OTTAWA (CUP) — Canadian university faculty experience a higher-than-normal level of work-related stress, according to a study from the Canadian Association of University Teachers (CAUT).
Inspired by similar studies in Australia and the U.K., it is the first of its kind in Canada to fill the void in quantifiable knowledge related to occupational stress in academia.
?There had been a lot of anecdotal evidence that university faculty were experiencing lots of stress in relation to their work,? said James Turk, executive director of CAUT, but there was no data on the trend.
Turk said he often hears of colleagues taking stress leave, or having trouble coping with the changing demands of their jobs.
The study, which measured participant perception, suggests ?stress in academia exceeds that found in the general population.? Professors and librarians from 56 universities across the country took part in the survey.
The group of 1,500 men and women were asked to fill out an online questionnaire rating seven stress factors, including work-life balance, workload, and fairness in the workplace.
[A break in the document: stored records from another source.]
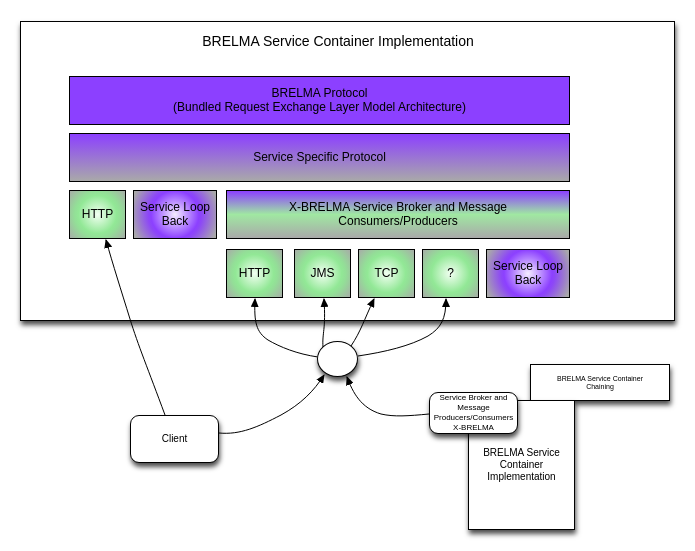
<!DOCTYPE html>
<html lang="en">
<head>
<meta charset="utf-8">
<title>BRELMA Service Container Implementation</title>
<style>
:root {
  --ink: #000;
  --paper: #fff;
  --purple: #8c40ff;
  --green: #92e896;
  --pale-green: #a0e8a2;
  --grey: #a9a9a9;
  --shadow: 1px 4px 5px rgba(0, 0, 0, .7);
}
* { box-sizing: border-box; margin: 0; }
html, body { width: 695px; height: 551px; overflow: hidden; }
body {
  position: relative;
  background: var(--paper);
  color: var(--ink);
  font: 12px/14px "Liberation Sans", Arial, sans-serif;
  text-align: center;
}
.node {
  position: absolute;
  display: flex;
  align-items: center;
  justify-content: center;
  background: var(--paper);
  border: 1px solid var(--ink);
  box-shadow: var(--shadow);
}
.container {
  position: absolute;
  left: 20px;
  top: 21px;
  width: 655px;
  height: 300px;
  padding: 11px 0 0 48px;
  background: var(--paper);
  border: 1px solid var(--ink);
  box-shadow: var(--shadow);
}
.container h1 {
  width: 538px;
  height: 43px;
  font-size: 14px;
  font-weight: 400;
  line-height: 17px;
}
.stack { width: 501px; display: flex; flex-direction: column; gap: 8px; }
.block {
  height: 49px;
  padding-bottom: 1px;
  display: flex;
  align-items: center;
  justify-content: center;
  border: 1px solid var(--ink);
  white-space: nowrap;
}
.protocol { background: var(--purple); }
.specific { background: linear-gradient(var(--purple), var(--grey)); }
.broker { background: linear-gradient(var(--purple), var(--pale-green) 50%, var(--grey)); }
.transport { width: 57px; background: radial-gradient(circle at center, #f2fff2 0, var(--green) 19px, #93df97 23px, var(--grey) 37px); }
.loopback { width: 84px; background: radial-gradient(circle at center, #f4ecff 0, var(--purple) 24px, #8d48f6 27px, var(--grey) 45px); }
.entry-row { display: grid; grid-template-columns: 64px 93px 344px; }
.transport-row { display: grid; grid-template-columns: 68px 64px 64px 64px 84px; margin: 2px 0 0 157px; }
.client { left: 130px; top: 415px; width: 89px; height: 48px; border-radius: 9px; font-size: 10px; line-height: 12px; }
.hub { left: 317px; top: 341px; width: 41px; height: 36px; border-radius: 50%; }
.chaining { left: 530px; top: 364px; width: 140px; height: 37px; font-size: 7px; line-height: 8px; }
.chained { left: 468px; top: 400px; width: 107px; height: 130px; font-size: 10px; line-height: 12px; }
.chained-broker { left: 429px; top: 392px; width: 89px; height: 42px; border-radius: 9px; font-size: 8px; line-height: 10px; white-space: nowrap; }
.links { position: absolute; left: 0; top: 0; }
.links path { fill: none; stroke: var(--ink); stroke-width: 1; }
.links marker path { fill: var(--ink); stroke: none; }
</style>
</head>
<body>
<main class="container">
  <h1>BRELMA Service Container Implementation</h1>
  <div class="stack">
    <div class="block protocol">BRELMA Protocol<br>(Bundled Request Exchange Layer Model Architecture)</div>
    <div class="block specific">Service Specific Protocol</div>
    <div class="entry-row">
      <div class="block transport">HTTP</div>
      <div class="block loopback">Service Loop<br>Back</div>
      <div class="block broker">X-BRELMA Service Broker and Message<br>Consumers/Producers</div>
    </div>
    <div class="transport-row">
      <div class="block transport">HTTP</div>
      <div class="block transport">JMS</div>
      <div class="block transport">TCP</div>
      <div class="block transport">?</div>
      <div class="block loopback">Service Loop<br>Back</div>
    </div>
  </div>
</main>

<div class="node client">Client</div>
<div class="node chaining">BRELMA Service Container<br>Chaining</div>
<div class="node chained">BRELMA Service<br>Container<br>Implementation</div>
<div class="node chained-broker">Service Broker and<br>Message<br>Producers/Consumers<br>X-BRELMA</div>

<svg class="links" width="695" height="551" viewBox="0 0 695 551" aria-hidden="true">
  <defs>
    <marker id="arrow" markerUnits="userSpaceOnUse" markerWidth="9" markerHeight="8" refX="8" refY="4" orient="auto">
      <path d="M0 0 L9 4 L0 8 Z"/>
    </marker>
  </defs>
  <g marker-end="url(#arrow)">
    <path d="M165 415 C148 369 138 345 130 319 C121 290 113 265 106 240"/>
    <path d="M219 433 C240 435 258 427 281 415 C301 404 314 391 324 375"/>
    <path d="M429 414 C408 416 394 417 381 414 C361 408 353 393 347 377"/>
    <path d="M318 357 C297 354 280 347 268 340 C256 332 254 322 255 299"/>
    <path d="M323 347 C322 333 326 330 324 299"/>
    <path d="M351 346 C361 331 364 320 374 299"/>
    <path d="M358 356 C385 352 410 346 428 336 C441 328 446 319 446 299"/>
  </g>
</svg>
<div class="node hub"></div>
</body>
</html>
For 85 per cent of staff surveyed, workload was a source of elevated stress. The next most common stressor, at 82 per cent, was role conflict. A professor who teaches, advises students, and conducts research would feel this kind of pressure when trying to juggle their duties.
Finding a balance between work and personal lives stressed 76 per cent of academic staff, according to the study. This number was higher for women, who came in at 80 per cent, eight points higher than their male counterparts. Faculty members in tenure-track positions felt the most stress.
?Publish or perish has intensified,? said Turk. The pressure to produce papers, he added, falls especially hard on those who are trying to further their careers. Increased stress in the workplace can also lead to health-related side effects.
?Over time, high work-related stress can lead to related illnesses, such as heart disease and depression,? said Ted Haines of the Department of Clinical Epidemiology and Biostatistics at McMaster University.
Haines, along with scientists at St. Mary’s University in Halifax, began the study on behalf of CAUT in 2005.
One in five professors and librarians reported heavy physical symptoms of stress, including anxiety, frustration, memory lapses and an inability to make decisions. Psychologically, 13 per cent of people exhibited ?signs of distress.?
Turk hopes that the study will force universities to acknowledge that stress is on the rise in their employees and to do something about it.
Despite the high levels of stress, though, two-thirds of librarians and professors were happy with their jobs. The more seniority and job security respondents had, the higher their level of contentment.
Sixty per cent of respondents also felt emotionally attached to their institutions.